▶ **What to do**: How many lines in the data below include the word "center"? Respond with the number, nothing more.

▶ **Saved data entries**:

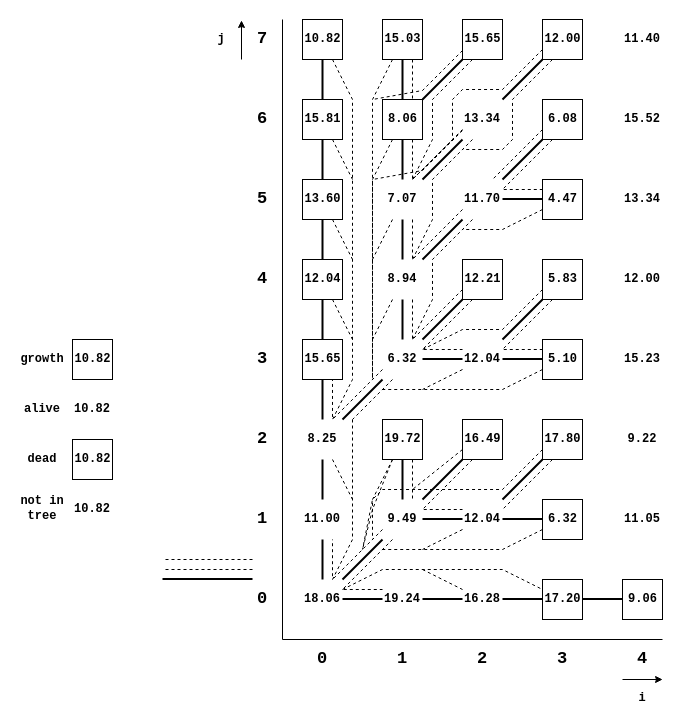
<!DOCTYPE html>
<html lang="en">
<head>
<meta charset="utf-8">
<title>Growth tree on a cost grid</title>
<style>
:root { --ink: #000; --paper: #fff; --cell: 40px; }
* { box-sizing: border-box; margin: 0; padding: 0; }
html, body { width: 683px; height: 722px; overflow: hidden; background: var(--paper); }
.diagram { position: relative; width: 683px; height: 722px; overflow: hidden; color: var(--ink); font: bold 12px/15px "Liberation Mono", monospace; }
.edges { position: absolute; left: 0; top: 0; }
.edges path { fill: none; stroke: var(--ink); }
.edges .branch { stroke-width: 2; }
.edges .link { stroke-dasharray: 3 3; }
.edges .arrowhead { fill: var(--ink); }
.nodes, .scale-j, .scale-i, .legend { position: absolute; display: grid; }
.nodes { left: 302px; top: 19px; grid-template-columns: repeat(5, var(--cell)); grid-auto-rows: var(--cell); gap: 40px; }
.nodes span, .legend span, .scale-j span, .scale-i span { display: flex; align-items: center; justify-content: center; }
.nodes span, .legend span { width: 41px; height: 41px; padding-right: 1px; }
.nodes .box, .legend .box { border: 1px solid var(--ink); background: var(--paper); padding: 0; }
.scale-j, .scale-i { font-size: 17px; }
.scale-j { left: 242px; top: 18px; grid-template-columns: var(--cell); grid-auto-rows: var(--cell); row-gap: 40px; }
.scale-i { left: 302px; top: 638px; grid-template-columns: repeat(5, var(--cell)); grid-auto-rows: var(--cell); column-gap: 40px; }
.legend { left: 12px; top: 339px; grid-template-columns: 60px 41px; grid-auto-rows: 40px; row-gap: 10px; }
.legend b { align-self: center; text-align: center; }
.axis-name { position: absolute; width: 20px; text-align: center; }
.axis-name.j { left: 211px; top: 32px; }
.axis-name.i { left: 632px; top: 691px; }
</style>
</head>
<body>
<main class="diagram">
  <svg class="edges" width="683" height="722" viewBox="0 0 683 722" aria-hidden="true">
    <g transform="translate(.5 .5)">
      <path class="axes" d="M282 19V639H662"/>
      <path class="arrow" d="M241 59V22M622 679H659"/>
      <path class="arrowhead" d="M241 21l3 6-3-1-3 1zM661 679l-6 3 1-3-1-3z"/>

      <g class="column-links">
        <path class="link" d="M332 59L352 99V379L332 419V379"/>
        <path class="link" d="M332 139L352 179M332 219L352 259M332 299L352 339"/>
        <path class="link" d="M332 459L352 499M352 419V539L332 579V539"/>
        <path class="link" d="M392 59L372 99V379"/>
        <path class="link" d="M392 139L372 179V379"/>
        <path class="link" d="M392 219L372 259M392 299L372 339"/>
        <path class="link" d="M412 59V99M412 139V179M412 219V259M412 299V339M412 459V499"/>
        <path class="link" d="M392 459L372 499V539"/>
        <path class="link" d="M392 459L372 509L362 549"/>
      </g>
      <g class="upper-links">
        <path class="link" d="M462 50L422 90L372 99"/>
        <path class="link" d="M462 130L422 170L372 179"/>
        <path class="link" d="M472 59L432 99V139L412 179"/>
        <path class="link" d="M462 129L412 179M472 139L432 179V219L412 259"/>
        <path class="link" d="M462 209L412 259M472 219L432 259V299L412 339"/>
        <path class="link" d="M462 289L412 339M472 299L422 349H462"/>
        <path class="link" d="M542 49L502 89H462L452 99V139L412 179"/>
        <path class="link" d="M552 59L512 99V139L502 149H462"/>
        <path class="link" d="M542 129L492 179M552 139L502 189H542"/>
        <path class="link" d="M542 209L502 229H462"/>
      </g>
      <g class="lower-links">
        <path class="link" d="M542 289L502 329H462L422 349"/>
        <path class="link" d="M552 299L502 349H542"/>
        <path class="link" d="M462 369L422 389M542 369L502 389H382"/>
        <path class="link" d="M382 369L332 419M392 379L352 419"/>
        <path class="link" d="M462 449L412 489M472 459L422 509H462"/>
        <path class="link" d="M542 449L502 489H382L372 499L362 549"/>
        <path class="link" d="M552 459L502 509"/>
        <path class="link" d="M462 529L422 549M542 529L502 549H382"/>
        <path class="link" d="M382 529L332 579M392 539L342 589H382"/>
        <path class="link" d="M342 589L382 569H502L542 589M422 569L462 589"/>
      </g>

      <path class="branch" d="M322 59V99M322 139V179M322 219V259M322 299V339M322 379V419M322 459V499M322 539V579"/>
      <path class="branch" d="M402 59V99M402 139V179M402 219V259M402 299V339M402 459V499"/>
      <path class="branch" d="M382 379L342 419M382 539L342 579"/>
      <path class="branch" d="M462 59L422 99M462 139L422 179M462 219L422 259M462 299L422 339M462 459L422 499"/>
      <path class="branch" d="M542 59L502 99M542 139L502 179M542 299L502 339M542 459L502 499"/>
      <path class="branch" d="M502 198.5H542M422 358.5H462M502 358.5H542M422 518.5H462M502 518.5H542"/>
      <path class="branch" d="M342 598.5H382M422 598.5H462M502 598.5H542M582 598.5H622"/>

      <g class="line-key">
        <path class="link" d="M165 559H252M165 569H252"/>
        <path class="branch" d="M162 578.5H252"/>
      </g>
    </g>
  </svg>

  <section class="nodes">
    <span class="box">10.82</span><span class="box">15.03</span><span class="box">15.65</span><span class="box">12.00</span><span>11.40</span>
    <span class="box">15.81</span><span class="box">8.06</span><span>13.34</span><span class="box">6.08</span><span>15.52</span>
    <span class="box">13.60</span><span>7.07</span><span>11.70</span><span class="box">4.47</span><span>13.34</span>
    <span class="box">12.04</span><span>8.94</span><span class="box">12.21</span><span class="box">5.83</span><span>12.00</span>
    <span class="box">15.65</span><span>6.32</span><span>12.04</span><span class="box">5.10</span><span>15.23</span>
    <span>8.25</span><span class="box">19.72</span><span class="box">16.49</span><span class="box">17.80</span><span>9.22</span>
    <span>11.00</span><span>9.49</span><span>12.04</span><span class="box">6.32</span><span>11.05</span>
    <span>18.06</span><span>19.24</span><span>16.28</span><span class="box">17.20</span><span class="box">9.06</span>
  </section>

  <div class="scale-j"><span>7</span><span>6</span><span>5</span><span>4</span><span>3</span><span>2</span><span>1</span><span>0</span></div>
  <div class="scale-i"><span>0</span><span>1</span><span>2</span><span>3</span><span>4</span></div>
  <p class="axis-name j">j</p>
  <p class="axis-name i">i</p>

  <section class="legend">
    <b>growth</b><span class="box">10.82</span>
    <b>alive</b><span>10.82</span>
    <b>dead</b><span class="box">10.82</span>
    <b>not in<br>tree</b><span>10.82</span>
  </section>
</main>
</body>
</html>
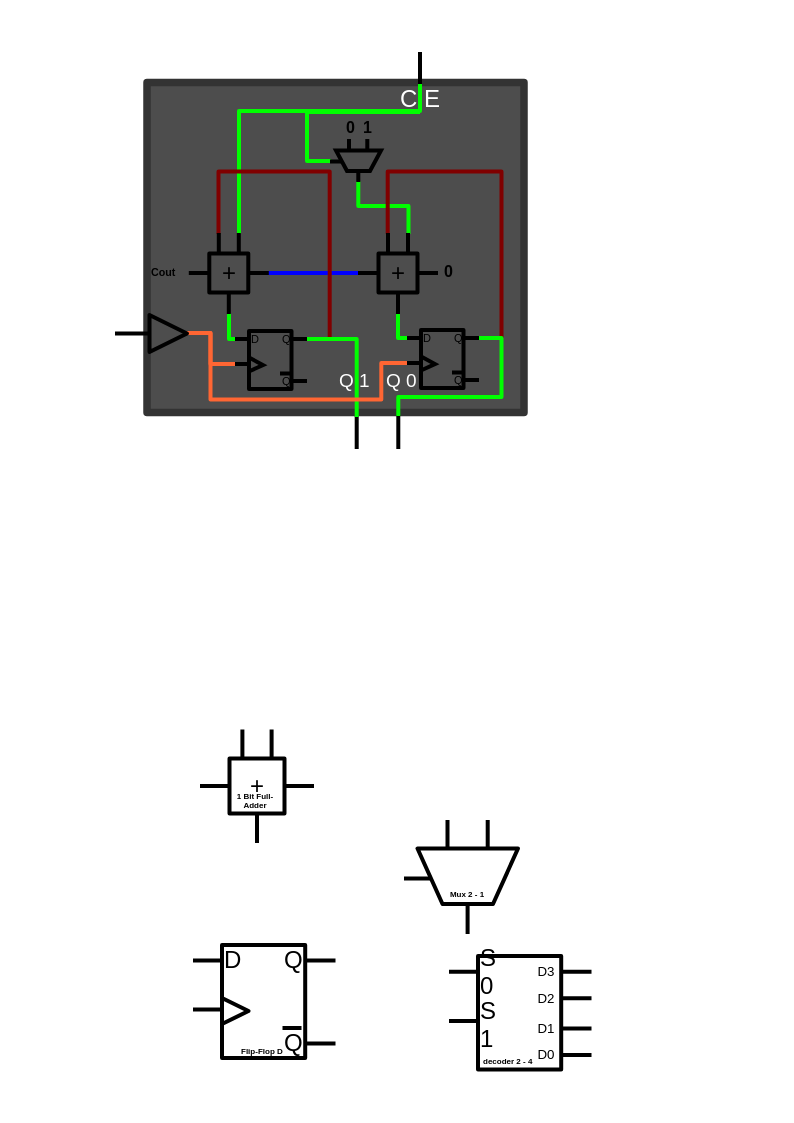
<!DOCTYPE html>
<html lang="en">
<head>
<meta charset="utf-8">
<title>Two-bit counter circuit</title>
<style>
:root {
  --ink: #000;
  --paper: #fff;
  --chip: #4d4d4d;
  --chip-edge: #333;
  --signal: #0f0;
  --feedback: #800000;
  --carry: #00f;
  --clock: #ff6633;
}
* { box-sizing: border-box; margin: 0; }
html, body { width: 794px; height: 1123px; overflow: hidden; background: var(--paper); }
.sheet { position: relative; width: 794px; height: 1123px; overflow: hidden; font-family: "Liberation Sans", Arial, sans-serif; color: var(--ink); }
.wiring { position: absolute; inset: 0; display: block; fill: none; stroke: var(--ink); stroke-width: 4; stroke-linejoin: round; }
.chip { fill: var(--chip); stroke: var(--chip-edge); stroke-width: 7.5; }
.signal { stroke: var(--signal); }
.feedback { stroke: var(--feedback); }
.carry { stroke: var(--carry); }
.clock { stroke: var(--clock); }
.label { position: absolute; left: var(--x); top: var(--y); line-height: 1; white-space: nowrap; }
.mid { transform: translateX(-50%); text-align: center; }
.port { color: var(--paper); font-size: 19px; }
.enable { color: var(--paper); font-size: 24px; }
.pin { font-size: 11px; }
.big { font-size: 24px; }
.output { font-size: 13.3px; }
.constant { font-size: 16px; font-weight: 700; }
.carry-out { font-size: 10.7px; font-weight: 700; }
.caption { font-size: 8px; line-height: 9px; font-weight: 700; }
.select { line-height: 28px; }
</style>
</head>
<body>
<main class="sheet">
  <svg class="wiring" width="794" height="1123" viewBox="0 0 794 1123" aria-hidden="true">
    <defs>
      <g id="adder">
        <path d="M-10 -20V-40M10 -20V-40M-20 0H-40M20 0H40M0 20V41"/>
        <rect x="-19.5" y="-19.5" width="39" height="39"/>
      </g>
      <g id="flip-flop">
        <path d="M0 8H-14M0 33H-14M43 8H58M43 50H58M31 42.5H42"/>
        <rect width="42.5" height="58"/>
        <path d="M1 27L14 34L1 40" stroke-linejoin="miter"/>
      </g>
    </defs>

    <g id="counter">
      <rect class="chip" x="147" y="82.5" width="377" height="330" stroke-linejoin="round"/>
      <path d="M420 52V85M356.7 416V449M398.3 415V449"/>

      <g id="enable-wires" class="signal">
        <path d="M420 84V111H239V234"/>
        <path d="M420 112H307V161H331"/>
        <path d="M358.3 181V206H408.5V234"/>
      </g>
      <g id="sum-wires" class="signal">
        <path d="M229 313V339H236M398 313V338H408"/>
      </g>
      <path class="carry" d="M268 273H359"/>
      <g id="feedback-wires" class="feedback">
        <path d="M218.5 234V171.5H329.7V338"/>
        <path d="M387.7 234V171.5H501.5V338"/>
      </g>
      <g id="output-wires" class="signal">
        <path d="M306 339H356.7V417"/>
        <path d="M478 338H501.5V397H398.3V416"/>
      </g>
      <g id="clock-wires" class="clock">
        <path d="M186 333H210.5V364H236"/>
        <path d="M186 333H210.5V399.5H381.3V363H408"/>
      </g>

      <g id="mux">
        <path d="M349 139V150M367.3 139V150M330 161.5H342M358.3 171V182"/>
        <path d="M336 150.5H381L370 171H347Z" stroke-linejoin="miter"/>
      </g>
      <use href="#adder" x="228.8" y="273"/>
      <use href="#adder" x="398" y="273"/>
      <use href="#flip-flop" x="249" y="331"/>
      <use href="#flip-flop" x="421" y="330"/>
      <g id="clock-buffer">
        <path d="M115 333.5H149"/>
        <path d="M149.5 315V352L187 333.5Z"/>
      </g>
    </g>

    <g id="legend-adder">
      <path d="M242.4 759V729.5M271.6 759V729.5M229 786H200M285 786H314M257 814V843"/>
      <rect x="229.5" y="758.5" width="55" height="55"/>
    </g>
    <g id="legend-mux">
      <path d="M447.5 848V820M487.7 848V820M431 878.5H404M467.6 904V934"/>
      <path d="M417.5 848.5H518L493 904H442.5Z"/>
    </g>
    <g id="legend-flip-flop">
      <path d="M222 960.5H193M222 1009.6H193M305 960.5H335.5M305 1043.5H335.5M282.5 1028H301.5"/>
      <rect x="222" y="945" width="83.2" height="113"/>
      <path d="M222 998L248.5 1011L222 1024"/>
    </g>
    <g id="legend-decoder">
      <path d="M478 971.8H449M478 1021H449M561 971.8H591.5M561 998.3H591.5M561 1028.5H591.5M561 1055H591.5"/>
      <rect x="478" y="956" width="83.2" height="113.5"/>
    </g>
  </svg>

  <section aria-label="Counter">
    <span class="label enable" style="--x:400px;--y:87px">C E</span>
    <span class="label constant" style="--x:346px;--y:120px">0</span>
    <span class="label constant" style="--x:363px;--y:120px">1</span>
    <span class="label carry-out" style="--x:151px;--y:267px">Cout</span>
    <span class="label constant" style="--x:444px;--y:264px">0</span>
    <span class="label big mid" style="--x:229px;--y:261px">+</span>
    <span class="label big mid" style="--x:398px;--y:261px">+</span>
    <span class="label pin" style="--x:251px;--y:334px">D</span>
    <span class="label pin" style="--x:282px;--y:334px">Q</span>
    <span class="label pin" style="--x:282px;--y:376px">Q</span>
    <span class="label pin" style="--x:423px;--y:333px">D</span>
    <span class="label pin" style="--x:454px;--y:333px">Q</span>
    <span class="label pin" style="--x:454px;--y:375px">Q</span>
    <span class="label port" style="--x:339px;--y:371px">Q 1</span>
    <span class="label port" style="--x:386px;--y:371px">Q 0</span>
  </section>

  <section aria-label="Component legend">
    <span class="label big mid" style="--x:257px;--y:774px">+</span>
    <span class="label caption mid" style="--x:255px;--y:792px">1 Bit Full-<br>Adder</span>
    <span class="label caption mid" style="--x:467px;--y:890px">Mux 2 - 1</span>
    <span class="label big" style="--x:224px;--y:948px">D</span>
    <span class="label big" style="--x:284px;--y:948px">Q</span>
    <span class="label big" style="--x:284px;--y:1031px">Q</span>
    <span class="label caption" style="--x:241px;--y:1047px">Flip-Flop D</span>
    <span class="label big select" style="--x:480px;--y:944px">S<br>0</span>
    <span class="label big select" style="--x:480px;--y:997px">S<br>1</span>
    <span class="label output" style="--x:537.5px;--y:965px">D3</span>
    <span class="label output" style="--x:537.5px;--y:992px">D2</span>
    <span class="label output" style="--x:537.5px;--y:1022px">D1</span>
    <span class="label output" style="--x:537.5px;--y:1048px">D0</span>
    <span class="label caption" style="--x:483px;--y:1057px">decoder 2 - 4</span>
  </section>
</main>
</body>
</html>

▶ **Solution to the problem**: 4